** Opening Data records block **
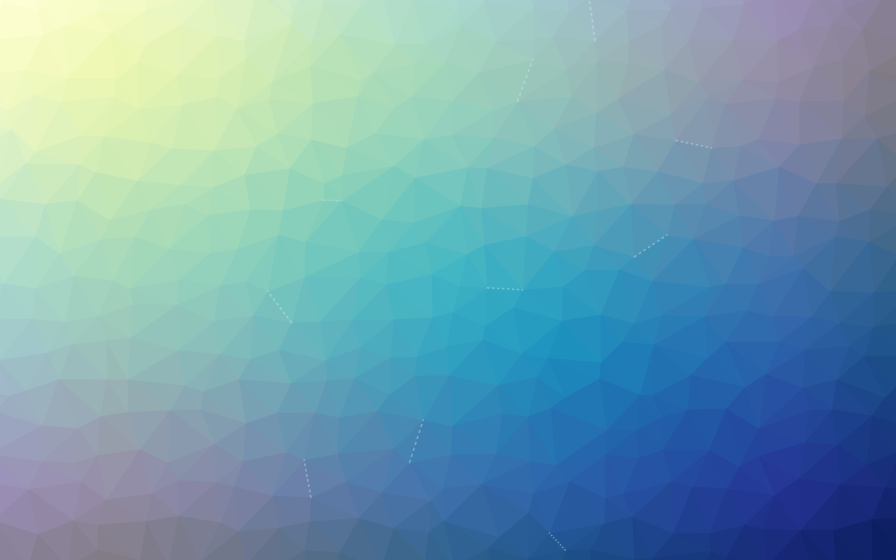
Reproduce this background procedurally as a WebGL 1 fragment shader.

```glsl
precision highp float;
uniform vec2 u_resolution;

float hash(vec2 p) {
  return fract(sin(dot(p, vec2(127.1, 311.7))) * 43758.545);
}

float cross2(vec2 a, vec2 b) {
  return a.x * b.y - a.y * b.x;
}

// Jittered lattice point
vec2 vertex(vec2 cell) {
  return cell + 0.72 * (vec2(hash(cell), hash(cell + 57.3)) - 0.5);
}

// Cream, green, teal, blue and navy in eight equal steps
vec3 ramp(float t) {
  t = clamp(t, 0.0, 1.0) * 8.0;
  vec3 c = mix(vec3(1.0, 1.0, 0.85), vec3(0.93, 0.97, 0.69), min(t, 1.0));
  c = mix(c, vec3(0.78, 0.91, 0.71), clamp(t - 1.0, 0.0, 1.0));
  c = mix(c, vec3(0.50, 0.80, 0.73), clamp(t - 2.0, 0.0, 1.0));
  c = mix(c, vec3(0.25, 0.71, 0.77), clamp(t - 3.0, 0.0, 1.0));
  c = mix(c, vec3(0.11, 0.57, 0.75), clamp(t - 4.0, 0.0, 1.0));
  c = mix(c, vec3(0.13, 0.37, 0.66), clamp(t - 5.0, 0.0, 1.0));
  c = mix(c, vec3(0.145, 0.20, 0.58), clamp(t - 6.0, 0.0, 1.0));
  return mix(c, vec3(0.03, 0.11, 0.345), clamp(t - 7.0, 0.0, 1.0));
}

// Perceptual space: cube roots of XYZ, so a plain mix acts like a Lab mix
vec3 toPerceptual(vec3 rgb) {
  mat3 rgbToXyz = mat3(0.4124, 0.2126, 0.0193,
                       0.3576, 0.7152, 0.1192,
                       0.1805, 0.0722, 0.9505);
  return pow(rgbToXyz * pow(rgb, vec3(2.2)), vec3(1.0 / 3.0));
}

vec3 toRgb(vec3 v) {
  mat3 xyzToRgb = mat3(3.2406, -0.9689, 0.0557,
                       -1.5372, 1.8758, -0.2040,
                       -0.4986, 0.0415, 1.0570);
  return pow(clamp(xyzToRgb * (v * v * v), 0.0, 1.0), vec3(1.0 / 2.2));
}

// Even blend of the horizontal and the downward ramp
vec3 facetColor(vec2 uv) {
  return toRgb(0.5 * (toPerceptual(ramp(uv.x)) + toPerceptual(ramp(1.0 - uv.y))));
}

float edgeDistance(vec2 p, vec2 a, vec2 b) {
  return cross2(b - a, p - a) / length(b - a);
}

// Colour in rgb, weighted by the smooth coverage in w
vec4 facet(vec2 p, vec2 a, vec2 b, vec2 c, float pixel, vec2 extent) {
  float inside = min(edgeDistance(p, a, b),
                     min(edgeDistance(p, b, c), edgeDistance(p, c, a)));
  float coverage = clamp(inside / pixel + 0.5, 0.0, 1.0);
  if (coverage <= 0.0) return vec4(0.0);
  return vec4(facetColor((a + b + c) / 3.0 / extent), 1.0) * coverage;
}

// Faint broken line along a facet edge
float hairline(vec2 p, vec2 a, vec2 b, float pixel) {
  vec2 edge = b - a;
  float along = clamp(dot(p - a, edge) / dot(edge, edge), 0.0, 1.0);
  float dist = length(p - a - edge * along);
  float dash = smoothstep(-0.5, 0.3, sin(along * 45.0));
  return dash * (1.0 - smoothstep(0.0, 0.015 + pixel, dist));
}

void main() {
  float rows = 16.0;
  float pixel = rows / u_resolution.y;
  vec2 p = gl_FragCoord.xy * pixel;
  vec2 extent = u_resolution * pixel;
  vec4 sum = vec4(0.0);
  float shine = 0.0;

  for (int j = -1; j <= 1; j++) {
    for (int i = -1; i <= 1; i++) {
      vec2 cell = floor(p) + vec2(float(i), float(j));
      vec2 a = vertex(cell);
      vec2 b = vertex(cell + vec2(1.0, 0.0));
      vec2 c = vertex(cell + 1.0);
      vec2 d = vertex(cell + vec2(0.0, 1.0));

      // Delaunay choice of the diagonal, from the sine of angles b + d
      float angles = cross2(c - b, a - b) * dot(a - d, c - d)
                   + dot(c - b, a - b) * cross2(a - d, c - d);
      if (angles > 0.0) {
        sum += facet(p, a, b, c, pixel, extent) + facet(p, a, c, d, pixel, extent);
      } else {
        sum += facet(p, a, b, d, pixel, extent) + facet(p, b, c, d, pixel, extent);
      }

      // A few edges catch the light
      float pick = hash(cell + 19.7);
      if (pick > 0.972) {
        shine = max(shine, hairline(p, a, pick > 0.986 ? b : d, pixel));
      }
    }
  }

  vec3 color = sum.rgb / max(sum.w, 0.001);
  gl_FragColor = vec4(mix(color, vec3(0.85, 0.95, 1.0), 0.35 * shine), 1.0);
}
```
** Closing Data records block **
Your task: Could you set down every entry again exactly as written, leaving out any pictures?

Solution for this problem:
Reproduce this background procedurally as a WebGL 1 fragment shader.

```glsl
precision highp float;
uniform vec2 u_resolution;

float hash(vec2 p) {
  return fract(sin(dot(p, vec2(127.1, 311.7))) * 43758.545);
}

float cross2(vec2 a, vec2 b) {
  return a.x * b.y - a.y * b.x;
}

// Jittered lattice point
vec2 vertex(vec2 cell) {
  return cell + 0.72 * (vec2(hash(cell), hash(cell + 57.3)) - 0.5);
}

// Cream, green, teal, blue and navy in eight equal steps
vec3 ramp(float t) {
  t = clamp(t, 0.0, 1.0) * 8.0;
  vec3 c = mix(vec3(1.0, 1.0, 0.85), vec3(0.93, 0.97, 0.69), min(t, 1.0));
  c = mix(c, vec3(0.78, 0.91, 0.71), clamp(t - 1.0, 0.0, 1.0));
  c = mix(c, vec3(0.50, 0.80, 0.73), clamp(t - 2.0, 0.0, 1.0));
  c = mix(c, vec3(0.25, 0.71, 0.77), clamp(t - 3.0, 0.0, 1.0));
  c = mix(c, vec3(0.11, 0.57, 0.75), clamp(t - 4.0, 0.0, 1.0));
  c = mix(c, vec3(0.13, 0.37, 0.66), clamp(t - 5.0, 0.0, 1.0));
  c = mix(c, vec3(0.145, 0.20, 0.58), clamp(t - 6.0, 0.0, 1.0));
  return mix(c, vec3(0.03, 0.11, 0.345), clamp(t - 7.0, 0.0, 1.0));
}

// Perceptual space: cube roots of XYZ, so a plain mix acts like a Lab mix
vec3 toPerceptual(vec3 rgb) {
  mat3 rgbToXyz = mat3(0.4124, 0.2126, 0.0193,
                       0.3576, 0.7152, 0.1192,
                       0.1805, 0.0722, 0.9505);
  return pow(rgbToXyz * pow(rgb, vec3(2.2)), vec3(1.0 / 3.0));
}

vec3 toRgb(vec3 v) {
  mat3 xyzToRgb = mat3(3.2406, -0.9689, 0.0557,
                       -1.5372, 1.8758, -0.2040,
                       -0.4986, 0.0415, 1.0570);
  return pow(clamp(xyzToRgb * (v * v * v), 0.0, 1.0), vec3(1.0 / 2.2));
}

// Even blend of the horizontal and the downward ramp
vec3 facetColor(vec2 uv) {
  return toRgb(0.5 * (toPerceptual(ramp(uv.x)) + toPerceptual(ramp(1.0 - uv.y))));
}

float edgeDistance(vec2 p, vec2 a, vec2 b) {
  return cross2(b - a, p - a) / length(b - a);
}

// Colour in rgb, weighted by the smooth coverage in w
vec4 facet(vec2 p, vec2 a, vec2 b, vec2 c, float pixel, vec2 extent) {
  float inside = min(edgeDistance(p, a, b),
                     min(edgeDistance(p, b, c), edgeDistance(p, c, a)));
  float coverage = clamp(inside / pixel + 0.5, 0.0, 1.0);
  if (coverage <= 0.0) return vec4(0.0);
  return vec4(facetColor((a + b + c) / 3.0 / extent), 1.0) * coverage;
}

// Faint broken line along a facet edge
float hairline(vec2 p, vec2 a, vec2 b, float pixel) {
  vec2 edge = b - a;
  float along = clamp(dot(p - a, edge) / dot(edge, edge), 0.0, 1.0);
  float dist = length(p - a - edge * along);
  float dash = smoothstep(-0.5, 0.3, sin(along * 45.0));
  return dash * (1.0 - smoothstep(0.0, 0.015 + pixel, dist));
}

void main() {
  float rows = 16.0;
  float pixel = rows / u_resolution.y;
  vec2 p = gl_FragCoord.xy * pixel;
  vec2 extent = u_resolution * pixel;
  vec4 sum = vec4(0.0);
  float shine = 0.0;

  for (int j = -1; j <= 1; j++) {
    for (int i = -1; i <= 1; i++) {
      vec2 cell = floor(p) + vec2(float(i), float(j));
      vec2 a = vertex(cell);
      vec2 b = vertex(cell + vec2(1.0, 0.0));
      vec2 c = vertex(cell + 1.0);
      vec2 d = vertex(cell + vec2(0.0, 1.0));

      // Delaunay choice of the diagonal, from the sine of angles b + d
      float angles = cross2(c - b, a - b) * dot(a - d, c - d)
                   + dot(c - b, a - b) * cross2(a - d, c - d);
      if (angles > 0.0) {
        sum += facet(p, a, b, c, pixel, extent) + facet(p, a, c, d, pixel, extent);
      } else {
        sum += facet(p, a, b, d, pixel, extent) + facet(p, b, c, d, pixel, extent);
      }

      // A few edges catch the light
      float pick = hash(cell + 19.7);
      if (pick > 0.972) {
        shine = max(shine, hairline(p, a, pick > 0.986 ? b : d, pixel));
      }
    }
  }

  vec3 color = sum.rgb / max(sum.w, 0.001);
  gl_FragColor = vec4(mix(color, vec3(0.85, 0.95, 1.0), 0.35 * shine), 1.0);
}
```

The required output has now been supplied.